To stop the flow requires a fundamental shift in ideology in policing illegal immigration. Strategic and impenetrable fencing augmented by more border control agents, in high-intensity drug trafficking areas, especially those focused on intercepting and preventing illegal entries at the border, have proven to be the correct solution in stemming the flow of illegals and contraband, and for Europe, undesirable refugees. Pictures of frustrated refugees on one side of a heavily protected and sturdy fence with numerous border guards on the other epitomizes the deterrent and collaborative effect of fencing and enforcement. If the cops go home, the illegals will defeat the fence. If the border agents are resilient and maintain their presence and vigilance, the refugees go somewhere else.
Policies focused on finding and deporting illegal immigrants who had already crossed the border have been negated by this administration and other Democratic administrations.
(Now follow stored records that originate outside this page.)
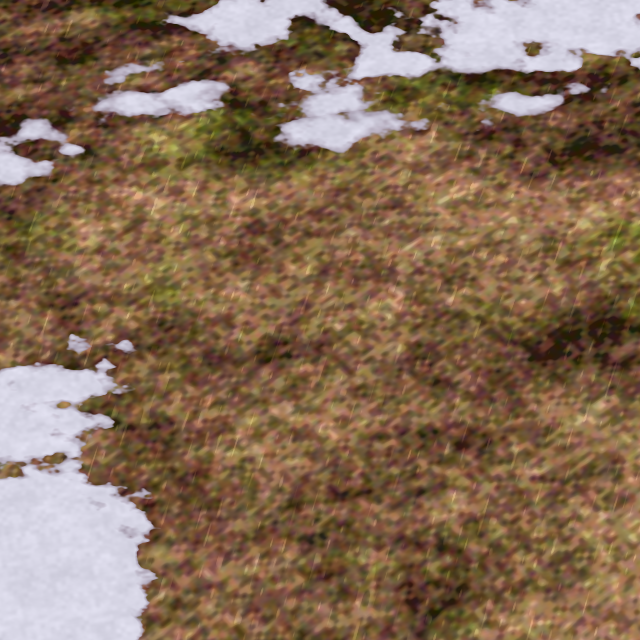
Give the GLSL for this texture, as a Shadertoy shader.

```glsl
// Thawing hillside: matted brown grass with dark hollows, moss and melting snow.
// Layered value noise gives the turf its tone and tint; noisy ellipses, two
// large banks plus a scattered loop of thin streaks, form the snow.

float hash(vec2 p) {
    vec3 q = fract(p.xyx * 0.1031);
    q += dot(q, q.yzx + 33.33);
    return fract((q.x + q.y) * q.z);
}

float noise(vec2 p) {
    vec2 cell = floor(p), f = fract(p);
    f = f * f * (3.0 - 2.0 * f);
    float low = mix(hash(cell), hash(cell + vec2(1, 0)), f.x);
    float high = mix(hash(cell + vec2(0, 1)), hash(cell + vec2(1, 1)), f.x);
    return mix(low, high, f.y);
}

// Coordinates in a frame whose x axis is tilted up by the angle
vec2 tilt(vec2 p, float angle) {
    float c = cos(angle), s = sin(angle);
    return vec2(c * p.x + s * p.y, c * p.y - s * p.x);
}

float fbm(vec2 p) {
    float sum = 0.0, weight = 0.533;
    for (int i = 0; i < 4; i++) {
        sum += weight * noise(p);
        p = tilt(p, 0.6) * 2.03 + 17.3;
        weight *= 0.5;
    }
    return sum;
}

float ellipse(vec2 p, vec2 center, vec2 radius, float angle) {
    return (length(tilt(p - center, angle) / radius) - 1.0) * min(radius.x, radius.y);
}

// Evenly spread, irregular points in the unit square
vec2 scatter(float i) {
    return fract(i * vec2(0.7549, 0.5698));
}

float snowDistance(vec2 p) {
    float ragged = fbm(p * vec2(17.0, 30.0) + 4.0) - 0.5;

    // Near bank at lower left, far bank at upper right
    float banks = ellipse(p, vec2(0.03, 0.05), vec2(0.215, 0.235), 0.0);
    banks = min(banks, ellipse(p, vec2(0.04, 0.345), vec2(0.15, 0.06), 0.55));
    banks = min(banks, ellipse(p, vec2(0.88, 0.965), vec2(0.29, 0.06), 0.05));
    banks = min(banks, ellipse(p, vec2(0.62, 0.91), vec2(0.16, 0.02), 0.16));
    banks = min(banks, ellipse(p, vec2(0.41, 0.968), vec2(0.09, 0.028), 0.2));
    banks += 0.13 * ragged;

    // Thin remnants along the upper slope
    float streaks = 1.0;
    for (float i = 1.0; i < 11.0; i++) {
        vec2 s = scatter(i);
        vec2 center = vec2(s.x, 0.69 + 0.16 * s.x + 0.17 * s.y);
        float size = hash(vec2(i, 7.0));
        vec2 radius = mix(vec2(0.03, 0.009), vec2(0.1, 0.016), size);
        streaks = min(streaks, ellipse(p, center, radius, 0.16));
    }
    return min(banks, streaks + 0.075 * ragged);
}

float turfTone(vec2 p, vec2 g) {
    float tone = 0.54 + 0.75 * (fbm(p * vec2(5.0, 9.0) + 31.0) - 0.5);
    tone += 0.5 * (fbm(tilt(p, 0.25) * vec2(17.0, 34.0)) - 0.5);

    // Darker far slope with level banding, and a dark patch in front
    float far = smoothstep(0.6, 0.95, p.y);
    tone += far * (0.8 * (fbm(tilt(p, 0.12) * vec2(8.0, 38.0)) - 0.5) - 0.13);
    vec2 front = (p - vec2(0.42, 0.17)) / vec2(0.2, 0.13);
    tone -= 0.13 * exp(-dot(front, front));

    // Soft shaded hollows
    for (float i = 1.0; i < 7.0; i++) {
        vec2 center = fract(scatter(i) + vec2(0.15, 0.91));
        vec2 q = tilt(p - center, 0.25) / vec2(0.085, 0.034);
        q += 1.6 * (fbm(p * 18.0 + i) - 0.5);
        tone -= 0.27 * exp(-dot(q, q));
    }

    // Fine clumps and a few pale upright blades
    tone += 0.34 * (noise(g * vec2(48.0, 64.0)) - 0.5);
    tone += 0.46 * (noise(tilt(g, 0.5) * vec2(95.0, 130.0)) - 0.5);
    float blade = noise(tilt(g, 1.1) * vec2(38.0, 150.0) + 9.0);
    return tone + 0.22 * smoothstep(0.78, 1.0, blade);
}

vec3 turfColor(float tone) {
    vec3 color = mix(vec3(0.17, 0.10, 0.06), vec3(0.33, 0.22, 0.15), smoothstep(0.0, 0.28, tone));
    color = mix(color, vec3(0.46, 0.335, 0.225), smoothstep(0.22, 0.54, tone));
    color = mix(color, vec3(0.63, 0.485, 0.34), smoothstep(0.48, 0.78, tone));
    return mix(color, vec3(0.83, 0.69, 0.51), smoothstep(0.75, 1.1, tone));
}

void mainImage(out vec4 fragColor, in vec2 fragCoord) {
    vec2 p = fragCoord / iResolution.xy;
    vec2 grain = tilt(vec2(p.x, p.y + 0.25 * p.y * p.y), 0.2);
    float snow = snowDistance(p);

    // Turf, damp and darker beside the snow
    float tone = turfTone(p, grain) - 0.1 * (1.0 - smoothstep(0.0, 0.03, snow));
    vec3 color = turfColor(tone);
    float moss = smoothstep(0.57, 0.75, fbm(p * vec2(4.0, 8.0) + 52.0));
    color = mix(color, color * vec3(0.84, 1.02, 0.65), moss);

    // Pink, green and blue speckle
    float pink = noise(tilt(grain, 0.9) * 85.0 + 40.0) - 0.5;
    float blue = noise(tilt(grain, 0.3) * 105.0 + 80.0) - 0.5;
    color += pink * vec3(0.11, -0.06, 0.08) + blue * vec3(-0.03, 0.0, 0.11);

    // Snow with a grey mauve rim and faint grain
    float depth = smoothstep(-0.004, 0.016, -snow);
    vec3 snowColor = mix(vec3(0.63, 0.58, 0.65), vec3(0.84, 0.835, 0.895), depth);
    snowColor += 0.09 * (fbm(p * vec2(30.0, 48.0)) - 0.5);
    snowColor += 0.05 * (noise(grain * 130.0) - 0.5);
    color = mix(color, snowColor, 1.0 - smoothstep(-0.004, 0.004, snow));

    fragColor = vec4(clamp(color, 0.0, 1.0), 1.0);
}
```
There may be a few intrepid individuals that succeed in defeating Mother Nature’s barriers. I was in a Marine Corps Search and Rescue unit in Yuma, Arizona in the late 70s; it was not uncommon for us to find in the desert the remains of illegal border crossers. Some will always try their luck, to go around the border fence that stops in the middle of the desert. 
The Clinton administration withheld operations and maintenance funding for the Border Patrol as a way to remove Border Patrol agents from the field in order to facilitate greater illegal crossings. In 1995, President Clinton wouldn’t say, “Don’t do your job and look the other way.” We had Border Patrol agents who would buy gas with their own money to take a USBP vehicle to “go to work” and chase illegal aliens. My favorite anecdote was that it was so bad under the IN&S and President Clinton that some agents siphoned gas from the seized cars of drug smugglers so they could interdict and apprehend illegal aliens. At that time, the Border Patrol still apprehended a million illegal aliens annually -- and deported them -- while reporting at least two million illegal aliens “got away.”
The Obama administration has told U.S. Border Patrol Agents to not do their job, to not interdict illegal aliens crossing the border, that if they didn’t like the policy that they could find another line of work. This policy obviously and effectively removes border guards from the strategic fencing in those cities and ports of entry, as well as those who would patrol the border. Any fencing was rendered immaterial by the direction of the president to stand down. Also, the policy has effectively grounded every Border Patrol pilot. 
The presidential candidates have recently advocated for up to 20,000 additional Border Patrol Agents in addition to “a Southern wall” or more robust strategic fencing. A headline: "Border Crime Taking a Toll on Residents in Southwest New Mexico, Arizona". “Residents have said state Highway 80 has become a favorite for Mexican cartel drug runners who manage to navigate out of the Peloncillo Mountains along the Arizona-New Mexico border. They want an even more increased presence from the U.S. Border Patrol.”

America needs several walls along the Southwest border as well as a policy of enforcing the immigration laws already on the books.  When the Border Patrol is able to do their jobs, they apprehended and deported a million illegal aliens annually; actions that weren’t hard or unreasonable. It’s the law. 
Ask a Border Patrol Agent where “a wall” needs to be built and how to prevent illegal immigration -- not a politician.

Mark A. Hewitt was with the U.S. Border Patrol for five years.  He recounts some of his experiences with the Border Patrol in his espionage thrillers, Special Access and Shoot Down.